= Beginning of Section =

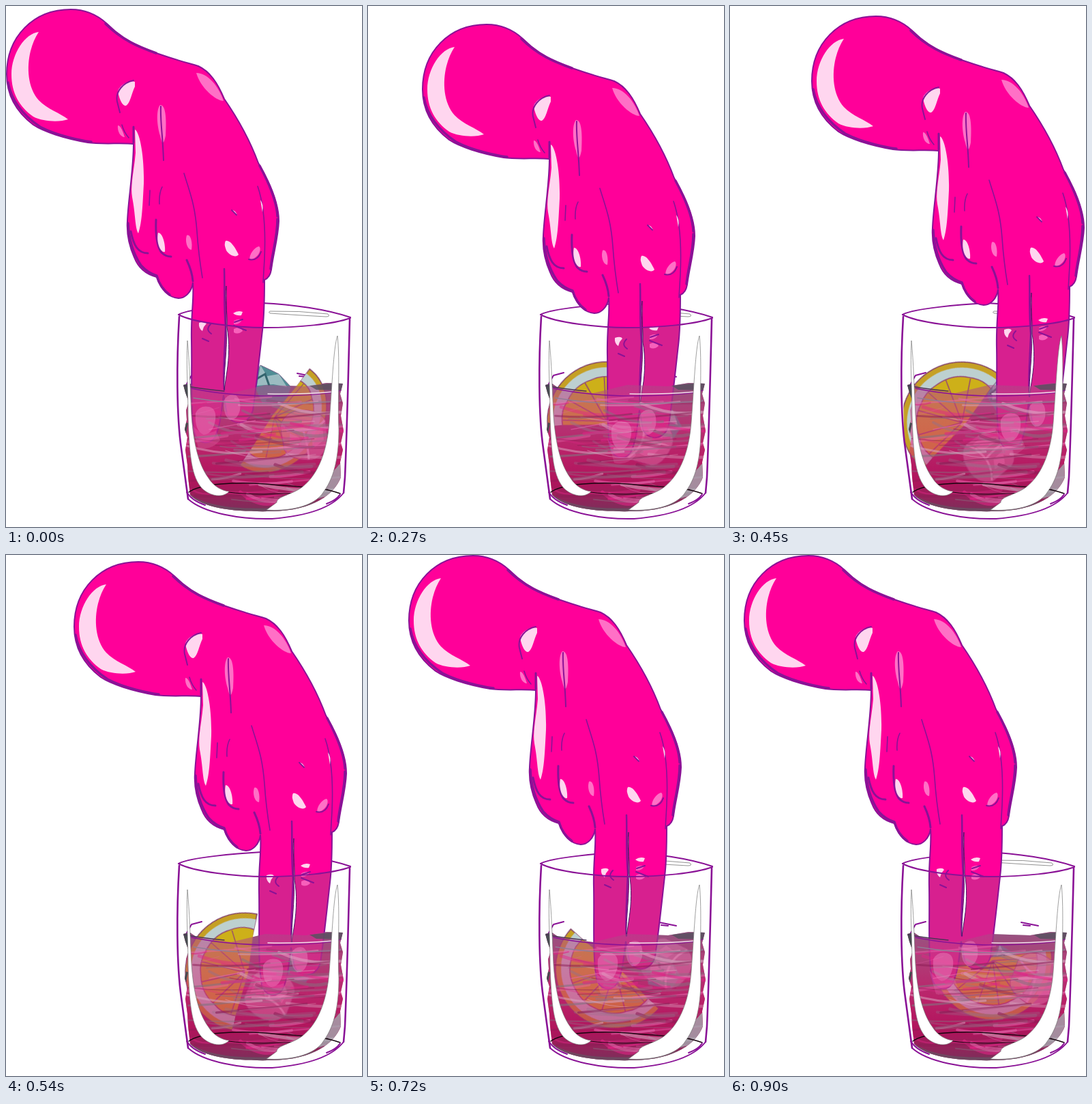
Recreate the animation shown at these times as an HTML page. Size 522 by 763 pixels, loop 0.99 s.

```html
<!DOCTYPE html>
<html lang="en">
<head>
<meta charset="utf-8">
<title>Stirring a drink</title>
<style>
  html, body { margin: 0; width: 100%; height: 100%; overflow: hidden; background: #fff; }
  svg { display: block; width: 522px; height: 763px; }
  .hand, .slice, .cube, .chip { animation: hand 990ms step-end infinite; }
  .slice { animation-name: slice; }
  .cube { animation-name: cube; }
  .chip { animation-name: chip; }
  .ink { fill: none; stroke: #8a1296; stroke-width: 2; stroke-linecap: round; stroke-linejoin: round; }
  .pale { fill: #ffd6ef; }
  .soft { fill: #ff70c6; }

  @keyframes hand {
    0% { transform: translate(0, 0); }
    9.0909% { transform: translate(39px, 18px); }
    18.1818% { transform: translate(59px, 21px); }
    27.2727% { transform: translate(79px, 22px); }
    36.3636% { transform: translate(99px, 17px); }
    45.4545% { transform: translate(119px, 10px); }
    54.5454% { transform: translate(99px, 5px); }
    63.6363% { transform: translate(79px, 0); }
    72.7272% { transform: translate(59px, -4px); }
    81.8181% { transform: translate(39px, -5px); }
    90.909% { transform: translate(20px, -4px); }
  }
  @keyframes slice {
    0% { transform: translate(394px, 602px) rotate(36deg) scaleX(.8); }
    9.0909% { transform: translate(386px, 605px) rotate(8deg) scaleX(.7); }
    18.1818% { transform: translate(365px, 605px) rotate(-45deg); }
    27.2727% { transform: translate(350px, 608px) rotate(-95deg); }
    36.3636% { transform: translate(345px, 610px) rotate(-118deg); }
    45.4545% { transform: translate(340px, 610px) rotate(-140deg) scale(1.02); }
    54.5454% { transform: translate(350px, 611px) rotate(-168deg); }
    63.6363% { transform: translate(360px, 612px) rotate(-196deg); }
    72.7272% { transform: translate(362px, 606px) rotate(-228deg); }
    81.8181% { transform: translate(372px, 600px) rotate(-255deg); }
    90.909% { transform: translate(385px, 594px) rotate(-280deg); }
  }
  @keyframes cube {
    0% { transform: translate(436px, 628px) rotate(0deg); }
    9.0909% { transform: translate(438px, 595px) rotate(-25deg); }
    18.1818% { transform: translate(425px, 618px) rotate(-45deg); }
    27.2727% { transform: translate(408px, 638px) rotate(-65deg); }
    36.3636% { transform: translate(392px, 650px) rotate(-90deg); }
    45.4545% { transform: translate(380px, 660px) rotate(-120deg); }
    54.5454% { transform: translate(388px, 645px) rotate(-150deg); }
    63.6363% { transform: translate(402px, 632px) rotate(-180deg); }
    72.7272% { transform: translate(438px, 597px) rotate(-235deg); }
    81.8181% { transform: translate(438px, 606px) rotate(-280deg); }
    90.909% { transform: translate(446px, 620px) rotate(-330deg); }
  }
  @keyframes chip {
    0% { transform: translate(388px, 554px); }
    9.0909% { transform: translate(424px, 600px) rotate(30deg); }
    18.1818% { transform: translate(430px, 606px) rotate(20deg); }
    27.2727% { transform: translate(432px, 604px) rotate(15deg); }
    36.3636% { transform: translate(415px, 595px) rotate(5deg); }
    45.4545% { transform: translate(404px, 572px) rotate(-8deg); }
    54.5454% { transform: translate(425px, 595px) rotate(15deg); }
    63.6363% { transform: translate(446px, 602px) rotate(25deg); }
    72.7272% { transform: translate(430px, 605px) rotate(15deg); }
    81.8181% { transform: translate(420px, 597px) rotate(10deg); }
    90.909% { transform: translate(408px, 600px) rotate(5deg); }
  }
</style>
</head>
<body>
<svg viewBox="0 0 522 763" xmlns="http://www.w3.org/2000/svg">
  <defs>
    <linearGradient id="wine" x1="0" y1="0" x2="0" y2="1">
      <stop offset="0" stop-color="#80607a"/>
      <stop offset=".2" stop-color="#8f466f"/>
      <stop offset=".45" stop-color="#9c2a62"/>
      <stop offset=".75" stop-color="#a31656"/>
      <stop offset="1" stop-color="#6e3a5a"/>
    </linearGradient>
    <linearGradient id="tint" x1="0" y1="0" x2="0" y2="1">
      <stop offset="0" stop-color="#a84c88"/>
      <stop offset=".2" stop-color="#c93a80"/>
      <stop offset=".5" stop-color="#d42274"/>
      <stop offset=".8" stop-color="#b8125f"/>
      <stop offset="1" stop-color="#88285a"/>
    </linearGradient>
    <path id="pool" d="M260 555L270 553 280 560 330 567 380 555 440 557 470 552 494 553 490 568 494 582 491 600 495 622 491 640 494 650 490 668 491 690C482 715 450 739 390 740C340 741 290 737 270 716L267 690 266 672 263 650 266 632 262 620 265 606 264 592 268 580 263 566Z"/>
    <clipPath id="wet"><use href="#pool"/></clipPath>
    <clipPath id="over"><path d="M0 0H522V457H505C480 466 430 471 380 471C340 471 275 464 253 452H0Z"/></clipPath>
    <clipPath id="within"><path d="M253 452C275 464 340 471 380 471C430 471 480 466 505 457L497 700H265L255 640Z"/></clipPath>

    <g id="arm">
      <path d="M95 5C118 5 135 14 148 26C163 41 178 52 200 61C230 74 262 82 282 88C299 96 310 112 320 136C338 162 356 192 370 230C386 257 400 288 400 315C399 340 392 362 389 386Q387 398 379 401C379 430 379 450 376 475C372 510 368 550 362 592C356 614 332 616 324 598L319 570C316 590 315 615 306 632C296 645 280 640 276 624C270 590 273 540 272 490C271 450 276 430 274 405C272 420 262 428 253 428C238 427 227 415 221 397C205 393 194 384 188 368C180 350 177 330 178 315C179 285 187 240 187 202C170 200 140 203 120 200C85 194 55 184 40 174C15 155 1 130 1 100C1 45 40 5 95 5Z" fill="currentColor" stroke="#8a1296" stroke-width="2"/>
      <g class="ink">
        <path stroke-width="3.5" d="M3 112C8 140 25 160 50 177C75 190 110 197 125 199M179 318C180 345 188 365 198 380Q208 391 221 395Q226 413 240 423M398 312C398 340 390 362 388 385M146 26C170 50 195 60 220 69M372 234C386 260 397 285 398 308"/>
        <path stroke-width="3" d="M183 330C187 350 193 362 208 362M220 313C219 337 221 352 228 361Q234 367 242 367M265 372Q273 389 274 403M187 177L187 200"/>
        <path stroke-width="1.6" d="M261 245C270 275 277 290 280 330C282 360 285 380 288 398M211 270L210 292M229 265Q224 275 225 290M369 264C378 290 381 325 379 370L377 405M170 174Q173 185 180 193"/>
        <path stroke-width="2.5" d="M320 385C321 415 319 435 322 470C321 505 318 535 320 562"/>
      </g>
      <path d="M323 410C320 430 325 445 324 470C328 493 327 515 324 535L320 562C319 535 325 500 323 475Z" fill="#fff" stroke="#4b1768"/>
      <g class="pale">
        <path d="M48 38C28 40 8 70 8 100C8 128 20 148 40 162C55 170 80 170 91 166C80 157 60 151 48 138C32 120 30 90 36 66Q40 50 48 38Z"/>
        <path d="M189 111C180 107 164 118 164 126Q169 147 176 146C182 143 184 128 189 118Z"/>
        <path d="M189 181C196 184 203 220 202 260C200 300 199 318 194 333C189 325 190 305 185 280C182 262 188 240 190 215Z"/>
        <path d="M223 332C230 332 234 350 233 360C226 362 220 345 223 332Z"/>
        <path d="M322 344C330 342 338 358 341 364C338 369 328 366 323 358Q319 348 322 344Z"/>
        <path d="M373 284Q378 290 376 302ZM331 299Q337 299 339 307Z"/>
        <path d="M333 450Q340 445 347 448L345 453Q338 454 333 450ZM283 464Q292 461 294 465L290 470 288 476Q282 472 283 464Z"/>
      </g>
      <g class="soft">
        <path d="M279 98C296 98 312 118 319 139C308 139 285 120 279 98Z"/>
        <path d="M226 145C233 144 236 160 234 190Q230 210 226 190C220 170 221 150 226 145Z"/>
        <path d="M164 175C168 174 172 185 174 192C168 192 163 184 164 175Z"/>
        <path d="M265 336C270 333 274 345 272 357C266 357 262 345 265 336Z"/>
        <path d="M371 352C375 355 372 368 358 372C355 368 362 354 371 352Z"/>
        <path d="M334 461Q342 457 346 460Q342 467 334 466ZM334 473Q344 468 347 476Q340 482 334 478Z" opacity=".8"/>
      </g>
      <g class="ink" stroke-width="1.4">
        <path d="M187 109C172 112 160 125 163 140L167 156M227 147C226 170 230 190 231 226M356 371Q369 374 374 360M331 299L338 306M335 463L347 459M334 468L352 475M300 466Q292 474 301 480M288 487L297 491"/>
      </g>
    </g>

    <g id="lemon">
      <path d="M0 -87A87 87 0 0 1 0 87Z" fill="#c5a025" stroke="#7d3a68" stroke-width="1.4"/>
      <path d="M0 -79A79 79 0 0 1 0 79Z" fill="#bdd0d0"/>
      <path d="M0 -65Q20 -67 34 -55Q56 -43 62 -18Q69 0 62 20Q55 45 34 56Q18 67 0 64L-5 0Z" fill="#cdb019"/>
      <path d="M0 0L7 -64M0 0L36 -53M0 0L59 -27M0 0L66 2M0 0L57 32M0 0L31 56M-1 -65Q20 -67 34 -55Q56 -43 62 -18Q69 0 62 20Q55 45 34 56Q18 67 0 64" fill="none" stroke="#924275" stroke-width="1.4"/>
    </g>

    <g id="ice" stroke-linejoin="round">
      <path d="M-34 -14Q-26 -34 -6 -36Q22 -38 32 -22L36 14Q28 36 8 37Q-22 36 -28 22Z" fill="#d9a2c2" fill-opacity=".65" stroke="#a04d86"/>
      <path d="M-32 -14Q-16 -4 0 -6Q22 -10 31 -21M0 -6Q7 16 8 36" fill="none" stroke="#e9bdd7" stroke-width="3"/>
      <path d="M-20 -2L-6 4 -2 22 -20 15ZM12 -4L28 -12 30 8 14 20Z" fill="#ee9fca" fill-opacity=".7"/>
    </g>
  </defs>

  <path class="ink" d="M253 452C268 443 340 437 375 435C420 437 470 444 505 456"/>
  <path d="M387 447Q430 446 472 451Q476 455 469 455Q430 453 387 450Q384 448 387 447Z" fill="#fff" stroke="#777" stroke-width=".8"/>
  <path class="ink" d="M263 557L272 541 287 537M427 538L452 543M430 542L440 543" stroke-width="1.3"/>
  <use href="#pool" fill="url(#wine)"/>

  <g clip-path="url(#over)" color="#ff0099"><g class="hand"><use href="#arm"/></g></g>

  <g clip-path="url(#within)">
    <g class="chip">
      <path d="M-27 -4L-15 -28 2 -20 12 -15 30 4 22 26 -12 28Z" fill="#4f8d94" stroke="#78638a"/>
      <path d="M-15 -28L-5 -12 12 -15 24 4 4 0 -20 2Z" fill="#b4cdd0" opacity=".75"/>
      <path d="M-22 -7L-8 -15 -2 2" fill="none" stroke="#34656e" stroke-width="3"/>
    </g>
    <g class="slice"><use href="#lemon"/></g>
    <g class="cube"><use href="#ice"/></g>
  </g>

  <g clip-path="url(#within)" color="#d7208f"><g class="hand"><use href="#arm"/></g></g>

  <use href="#pool" fill="url(#tint)" opacity=".54"/>
  <g clip-path="url(#wet)">
    <g id="streaks" fill="none" stroke-linecap="round"></g>
    <path d="M472 690L492 668 494 700 470 718 452 722Z" fill="#a3b4b4" opacity=".75"/>
    <path d="M268 714Q300 739 390 735T488 700L490 745H268Z" fill="#655765" opacity=".65"/>
    <path d="M259 553L271 554 266 576 259 572ZM258 608L267 611 264 626 258 623Z" fill="#474b50"/>
    <path d="M445 556L494 551 492 563 455 562Z" fill="#54505d" opacity=".8"/>
  </g>

  <g class="hand" fill="#ed8fc4" opacity=".42">
    <path d="M278 596Q284 584 298 587Q309 590 307 606Q304 626 290 628Q276 622 278 596Z"/>
    <path d="M320 577Q326 567 337 570Q345 575 343 592Q339 607 328 606Q317 598 320 577Z"/>
    <path d="M272 612Q285 632 308 622L314 636Q300 652 282 647Z" opacity=".5"/>
  </g>

  <g class="ink">
    <path d="M272 560Q330 572 400 571T491 563" stroke-width="1.3"/>
    <path d="M275 574Q340 585 420 582T490 578" stroke="#8f7d96" stroke-width="1.3"/>
    <path d="M384 568Q430 569 480 565" stroke="#f0dcea" stroke-width="1.5"/>
    <path d="M262 556Q280 560 320 564" stroke="#4d3357" stroke-width="1.3"/>
    <path d="M268 712C285 699 340 697 380 700C420 704 460 703 490 714" stroke="#17050f" stroke-width="1.4"/>
    <path d="M300 708Q370 722 472 708" stroke="#17050f" stroke-width="1"/>
    <path d="M253 452C275 464 340 471 380 471C430 471 480 466 505 457"/>
    <path d="M254 455C250 520 250 600 257 648L267 722M504 459C502 540 500 620 497 690L495 713" stroke-width="2.6"/>
    <path d="M267 722C290 743 345 752 390 751C440 747 478 735 495 713M265 712Q272 724 292 731M470 729Q484 724 490 715"/>
  </g>
  <g fill="#fff" stroke="#777" stroke-width=".7">
    <path d="M266 490C264 530 267 560 267 600C269 660 272 690 288 707C300 718 318 721 327 711C318 710 305 705 296 690C282 670 275 640 272 600C270 560 269 520 266 490Z"/>
    <path d="M486 483C480 500 478 560 474 610C471 648 460 684 435 704C420 716 397 718 397 727L382 738C410 740 452 735 466 711C483 688 488 655 488 620C486 580 490 520 486 483Z"/>
  </g>
</svg>
<script>
  let seed = 11;
  const rnd = () => (seed = seed * 16807 % 2147483647) / 2147483647;
  const tones = ['#e866ad', '#85707f', '#e02486', '#94708a', '#d8a0bd', '#8a1c55'];
  let marks = '';
  for (let i = 0; i < 80; i++) {
    const x = 250 + rnd() * 170, y = 575 + rnd() * 148;
    const w = 40 + rnd() * 110, tilt = (rnd() - .45) * 30;
    marks += `<path d="M${x} ${y}q${w / 2} ${tilt + 7} ${w} ${tilt}" stroke="${tones[i % 6]}"
      stroke-width="${1 + rnd() * 4}" opacity="${.25 + rnd() * .4}"/>`;
  }
  document.getElementById('streaks').innerHTML = marks;
</script>
</body>
</html>
```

= End of Section =

• PROBLEM TO SOLVE
Reply by stating only how many lines in the listing hold the word "animation".

• RESPONSE TO THIS TASK
5